How is it that vacations always end too soon? Just 24 hours ago, we were arriving at the ferry dock in Portland, Maine, back from a week on a lovely, remote island in Casco Bay. The sky was periwinkle, the breeze stiff. As we’d sailed to the mainland, our captain pointed out a half-dozen porpoise riding the tide, hunting fish. I never was quick enough to glimpse them, but I heard one cackling as it dived over the waves.
For eight days, Al and I slept in, took walks every afternoon and went to the beach late, when the sun wasn’t searing hot. We read and I wrote and sketched. We sat for hours watching the terns fly high over the water, then nosedive into the waves, snag minnows and pop back into the air, gulping their silvery catch as they flapped into the headwind to reconnoiter.

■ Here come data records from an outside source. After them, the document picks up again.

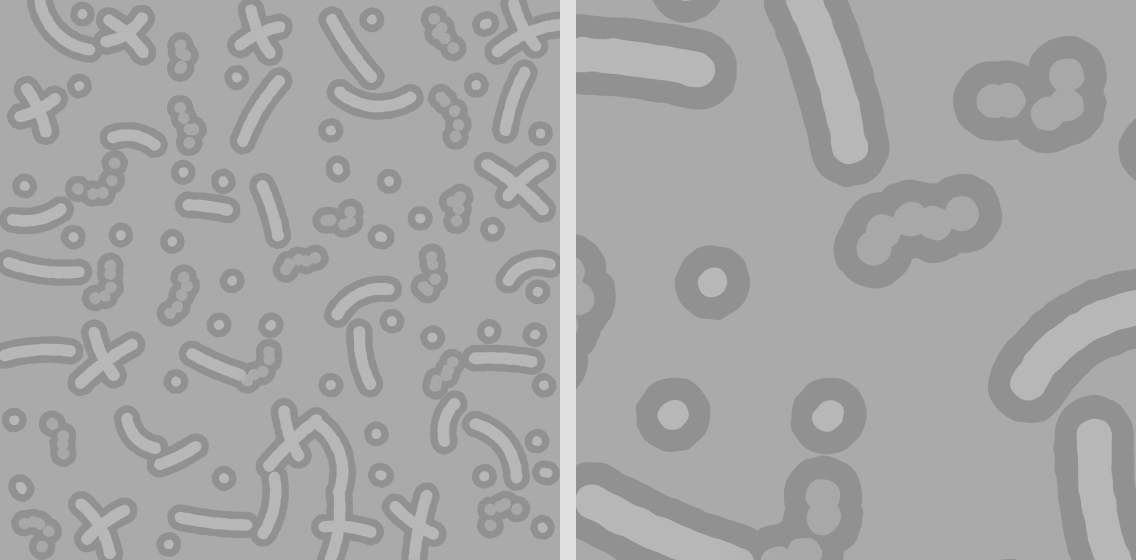
Left, the full canvas; right, a detail of the centre.
This pattern is drawn by a WebGL 2 fragment shader. Its source:

```glsl
#version 300 es
precision highp float;
// Scattered curved rods, crosses, lumpy worms and dots, each with a dark grey rim.

uniform vec2 u_resolution;
out vec4 outColor;

const vec3 BACKGROUND = vec3(0.667);
const vec3 RIM = vec3(0.570);
const float ROD_TONE = 0.717;
const float WORM_TONE = 0.660;
const float RIM_WIDTH = 0.0133;
const float ROD_RADIUS = 0.0103;
const float DOT_RADIUS = 0.0085;
const float ROD_CELLS = 7.0;
const float DOT_CELLS = 11.0;
const float DOT_CLEARANCE = 0.036;
const float TAU = 6.28319;

// Integer hash: three values in 0..1 per cell and seed
vec3 hash3(vec2 cell, int seed) {
    uvec3 v = uvec3(ivec3(ivec2(cell), seed));
    v = v * 1664525u + 1013904223u;
    v.x += v.y * v.z; v.y += v.z * v.x; v.z += v.x * v.y;
    v ^= v >> 16u;
    v.x += v.y * v.z; v.y += v.z * v.x; v.z += v.x * v.y;
    return vec3(v >> 8u) / 16777216.0;
}

float valueNoise(vec2 p) {
    vec2 i = floor(p), f = fract(p);
    f = f * f * (3.0 - 2.0 * f);
    float low = mix(hash3(i, 9).x, hash3(i + vec2(1, 0), 9).x, f.x);
    float high = mix(hash3(i + vec2(0, 1), 9).x, hash3(i + vec2(1, 1), 9).x, f.x);
    return mix(low, high, f.y);
}

vec2 rotate(vec2 p, float angle) {
    float c = cos(angle), s = sin(angle);
    return vec2(c * p.x + s * p.y, c * p.y - s * p.x);
}

// Distance to the centre line of an arc with its middle at the origin
float arcDistance(vec2 p, float halfLength, float bend) {
    float radius = halfLength / bend;
    p.y += radius;
    float angle = clamp(atan(p.x, p.y), -bend, bend);
    return distance(p, radius * vec2(sin(angle), cos(angle)));
}

// Distance to a bent row of unevenly placed lobes
float wormDistance(vec2 p, float halfLength, float bend, vec2 cell) {
    float d = 1.0;
    for (int k = 0; k < 5; k++) {
        float t = float(k) * 0.5 - 1.0;
        vec2 lobe = vec2(t, -bend * t * t) * halfLength;
        vec2 shift = (hash3(cell, 20 + k).xy - 0.5) * 0.015;
        d = min(d, distance(p, lobe + shift));
    }
    return d;
}

// Accumulates x: nearest surface, y: weighted tone, z: weight
vec3 addShape(vec3 field, float d, float tone) {
    float weight = exp(-150.0 * d);
    return vec3(min(field.x, d), field.y + tone * weight, field.z + weight);
}

bool isOutside(vec2 cell, float count) {
    return any(lessThan(cell, vec2(0))) || any(greaterThanEqual(cell, vec2(count)));
}

vec2 cellPoint(vec2 cell, float count, vec2 random, float jitter, float margin) {
    return clamp((cell + 0.5 + (random - 0.5) * jitter) / count, margin, 1.0 - margin);
}

// Rods, crosses and worms around a point
vec3 rodField(vec2 p) {
    vec3 field = vec3(1.0, 0.0, 0.0);
    for (int n = 0; n < 9; n++) {
        vec2 cell = floor(p * ROD_CELLS) + vec2(n % 3 - 1, n / 3 - 1);
        if (isOutside(cell, ROD_CELLS)) continue;
        vec3 place = hash3(cell, 1), form = hash3(cell, 2);
        vec2 q = rotate(p - cellPoint(cell, ROD_CELLS, place.xy, 0.55, 0.06), form.x * TAU);
        float halfLength = mix(0.035, 0.068, form.y);
        float bend = mix(0.1, 0.75, form.z * form.z);
        if (place.z < 0.25) {
            float d = wormDistance(q, halfLength * 0.6, bend, cell);
            field = addShape(field, d - ROD_RADIUS, WORM_TONE);
            continue;
        }
        field = addShape(field, arcDistance(q, halfLength, bend) - ROD_RADIUS, ROD_TONE);
        if (place.z > 0.87) {
            vec2 arm = rotate(q, 1.1 + form.z) - vec2(0.02 * form.y, 0.0);
            field = addShape(field, arcDistance(arm, 0.042, 0.2) - ROD_RADIUS, ROD_TONE);
        }
    }
    return field;
}

// Dots, kept only in the gaps between the longer shapes
vec3 addDots(vec3 field, vec2 p) {
    for (int n = 0; n < 9; n++) {
        vec2 cell = floor(p * DOT_CELLS) + vec2(n % 3 - 1, n / 3 - 1);
        if (isOutside(cell, DOT_CELLS)) continue;
        vec3 place = hash3(cell, 3);
        vec2 center = cellPoint(cell, DOT_CELLS, place.xy, 0.5, 0.025);
        if (distance(p, center) > 0.04 || rodField(center).x < DOT_CLEARANCE) continue;
        float stretch = mix(0.0005, 0.003, smoothstep(0.75, 1.0, place.z));
        float d = arcDistance(rotate(p - center, place.x * TAU), stretch, 0.1);
        field = addShape(field, d - DOT_RADIUS, ROD_TONE);
    }
    return field;
}

void main() {
    vec2 uv = gl_FragCoord.xy / u_resolution;
    float soft = 0.7 / min(u_resolution.x, u_resolution.y);
    vec3 field = addDots(rodField(uv), uv);
    float d = field.x + (valueNoise(uv * 160.0) - 0.5) * 0.0014;

    // Dark rim first, then the paler core
    vec3 core = vec3(field.y / max(field.z, 1e-6));
    vec3 color = mix(RIM, BACKGROUND, smoothstep(-soft, soft, d - RIM_WIDTH));
    color = mix(core, color, smoothstep(-soft, soft, d));
    outColor = vec4(color, 1.0);
}
```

And we collected sea glass. Mounds of it. Mostly different shades of white with a tint of lemon or lime, a tinge of aqua, a hint of lilac; also beer bottle browns and greens.
I’ve been gathering sea glass since our now-grown daughters were little and we would scour the beach, holding hands, singing and skipping over surf. Finding even one piece would be cause for a little dance. Here, though, sea glass was bountiful. So the search was on for a sea gluncker’s treasure, cobalt blue.

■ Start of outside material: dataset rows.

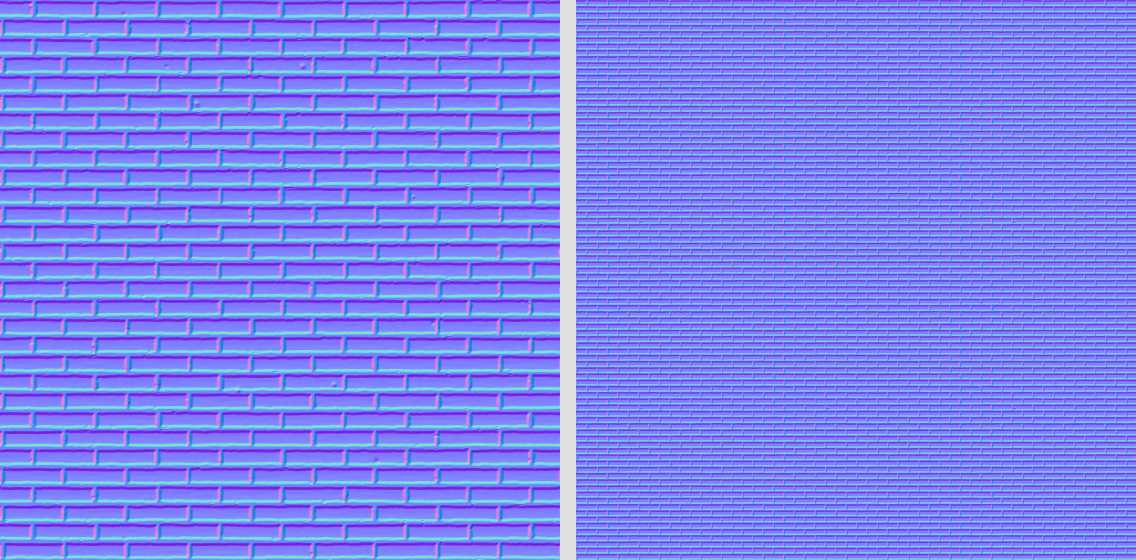
Left: one tile. Right: repeated 3 by 3.
Give the GLSL for this texture map, as a Shadertoy shader.

```glsl
const float ROWS = 30.0;
const float COLUMNS = 9.0;
const float BRICK_PITCH = ROWS / COLUMNS;   // lengths are in row heights
const float HALF_HEIGHT = 0.352;
const float HALF_JOINT = 0.108;
const float CORNER_RADIUS = 0.06;
const float BEVEL_WIDTH = 0.19;
const float BRICK_DEPTH = 0.17;
const int CHIPS = 12;

float hash(vec2 p) {
    vec3 q = fract(vec3(p.xyx) * 0.1031);
    q += dot(q, q.yzx + 33.33);
    return fract((q.x + q.y) * q.z);
}

// Value noise that wraps after a whole number of cells
float wrapNoise(vec2 p, vec2 period) {
    vec2 cell = floor(p);
    vec2 f = p - cell;
    f = f * f * f * (f * (f * 6.0 - 15.0) + 10.0);
    vec2 a = mod(cell, period);
    vec2 b = mod(cell + 1.0, period);
    return mix(mix(hash(a), hash(vec2(b.x, a.y)), f.x),
               mix(hash(vec2(a.x, b.y)), hash(b), f.x), f.y);
}

float scaledNoise(vec2 p, vec2 frequency) {
    return wrapNoise(p * frequency, ROWS * frequency);
}

// Signed distance to the brick outline, negative inside
float brickDistance(vec2 p) {
    float row = mod(floor(p.y), ROWS);
    float u = p.x / BRICK_PITCH - mix(0.04, 0.54, mod(row, 2.0));

    // Each vertical joint shifts and changes width a little
    float joint = floor(u + 0.5);
    vec2 jointId = vec2(mod(joint, COLUMNS), row);
    float shift = (hash(jointId + 7.0) - 0.5) * 0.11;
    float halfJoint = HALF_JOINT + (hash(jointId + 51.0) - 0.5) * 0.04;
    float fromJoint = abs((u - joint) * BRICK_PITCH - shift);

    // Each brick sits slightly high, low or tilted
    vec2 brickId = vec2(mod(floor(u), COLUMNS), row);
    float tilt = (hash(brickId + 83.0) - 0.5) * 0.02;
    float lift = (hash(brickId + 29.0) - 0.5) * 0.035;
    float y = fract(p.y) - 0.5 + lift + tilt * (fract(u) - 0.5) * BRICK_PITCH;

    vec2 q = vec2(halfJoint - fromJoint, abs(y) - HALF_HEIGHT) + CORNER_RADIUS;
    return length(max(q, 0.0)) + min(max(q.x, q.y), 0.0) - CORNER_RADIUS;
}

// Uneven outline with occasional mortar lumps
float edgeWear(vec2 p) {
    float wobble = (scaledNoise(p, vec2(2.0)) - 0.5) * 0.045;
    float rough = (scaledNoise(p, vec2(6.0)) - 0.5) * 0.02;
    float lump = smoothstep(0.82, 1.0, scaledNoise(p + 5.0, vec2(3.0))) * 0.06;
    return wobble + rough - lump;
}

// Sparse pits and crumbs scattered over the wall
float chipHeight(vec2 p) {
    float height = 0.0;
    for (int i = 0; i < CHIPS; i++) {
        float id = float(i);
        vec2 centre = vec2(hash(vec2(id, 3.0)), hash(vec2(id, 17.0)));
        vec2 d = (fract(p / ROWS - centre + 0.5) - 0.5) * ROWS;
        d.x += 0.4 * d.y * (hash(vec2(id, 71.0)) - 0.5);
        float radius = mix(0.05, 0.14, hash(vec2(id, 41.0)));
        float side = hash(vec2(id, 59.0)) < 0.5 ? -1.0 : 1.0;
        height += side * 0.7 * radius * exp(-dot(d, d) / (radius * radius));
    }
    return height;
}

float brickMask(float distance) {
    return smoothstep(-0.5 * BEVEL_WIDTH, 0.5 * BEVEL_WIDTH, -distance);
}

float wallHeight(vec2 p) {
    float face = brickMask(brickDistance(p) + edgeWear(p));
    float y = fract(p.y) - 0.5;
    float crown = -0.2 * y * y * face;
    float grain = scaledNoise(p, vec2(1.0, 6.0)) * 0.008
                + scaledNoise(p, vec2(4.0, 5.0)) * 0.005;
    return BRICK_DEPTH * face + crown + grain + chipHeight(p);
}

vec2 heightSlope(vec2 p, float stepSize) {
    vec2 e = vec2(stepSize, 0.0);
    return vec2(wallHeight(p + e.xy) - wallHeight(p - e.xy),
                wallHeight(p + e.yx) - wallHeight(p - e.yx)) / (2.0 * stepSize);
}

void mainImage(out vec4 fragColor, in vec2 fragCoord) {
    vec2 p = fragCoord / iResolution.xy * ROWS;
    vec2 slope = heightSlope(p, 0.028);

    // Mortar leans softly left; green follows the downward axis
    float mortar = 1.0 - brickMask(brickDistance(p));
    vec2 lean = vec2(-0.14, 0.06) * mortar;
    vec3 normal = normalize(vec3(vec2(-0.85, 1.0) * slope + lean, 1.0));

    fragColor = vec4(normal * 0.5 + 0.5, 1.0);
}
```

From our first trip to the beach, the day we arrived, I was hunting for blue sea glass. A great meditation, especially since I was sick with a horrid cold when we left home, hacking and sneezing. And totally pissed off, because, of course, you’re not supposed to be sick on vacation, and I caught it from Al, who had come home sick the week before and missed several days of work, as a result. Plus, after my recent vitreous detachment in my right eye, my sight was full of floaters—so many that when I gazed out at sea, the sky looked like it was filled with space trash.
Grumble, grumble, cough, cough, grumble, grumble. I walked the beach, focused on each stone and shell in my path. Will my vision ever clear? What if I get a retinal detachment? How can I get to the mainland fast enough? I picked up a white stone shaped like a tiny ice cube and rolled it between my fingers. Why didn’t he wash his hands more carefully? Why was I so stupid to use his computer and not wash my hands after? I don’t want to be sick all week! We wait a whole year for this trip, and now what?
My breathing was so compromised that by Monday morning I woke up and decided that if I was still that sick by Wednesday, I was going home. I told Al, insisting that he stay and I’d pick him up on Sunday. He said he’d come with me, but I really didn’t want to spoil his week. We talked about future vacation plans and how I’ve realized, as my health gets more complex, I need better access to medical facilities, just for peace of mind. He agreed.
With that reassurance, I redoubled my efforts to make the most of the trip, breathed in healing sea air and kept searching for blue sea glass. By Wednesday I was doing much better, well enough to suggest a long walk to see an exhibit of paintings by local artists at the island’s historical museum. We headed out along one of the two main roads, which had just been repaved the day before. And stepped on warm macadam. Which glommed onto the bottom of my good walking sandals.
Grumble, grumble, cough, grumble, grumble. These are my favorite summer shoes! They support my crazy feet! What if I’ve ruined them? I kvetched as I walked along the roadside, trying not to step on any more tar and, instead, packed grass and dirt into the guck. Al said we could stop at the ice cream shack. We found some sharp rocks, and he was able to carve off most of the crud from the soles. When we got back to our rented house, he removed the rest with a putty knife and a nail. Then we went to the beach, Al’s pick.
This beach was next to the island marina. Al wanted to park our chairs with a good view of the moored boats. I wanted to walk a bit farther, but I agreed to his plan. After all, he’d rescued my sandals. As I set down my beach chair, I noticed a speck of cobalt in the sand, inches from the chair’s aluminum footing. It was a chip of blue sea glass, no bigger than the nail on my pinky.
That was the only piece we found on the trip. We walked miles of beaches, clambered over countless boulders, waded and swam in the ocean and trekked across sandbars at low tide. My cold waned and I caught up on my sleep. I discovered that the floaters are less visible when I look at multicolored and darker surroundings, and when I take off my glasses. My finger ulcers improved in the warm sun. I got a great tan. Time slowed.
Now, back home, having kept a morning business meeting, plowed through hundreds of emails and sat at the computer all afternoon, I wish it didn’t seem so long ago, already, that we were walking the beach. Later, I’ll layer this year’s sea gluncking finds to top off a jar on my bureau. And be sure to place the chip of blue where I can see it.
Evelyn Herwitz blogs weekly about living fully with chronic disease, the inside of baseballs, turtles and frogs, J.S. Bach, the meaning of life and whatever else she happens to be thinking about at livingwithscleroderma.com.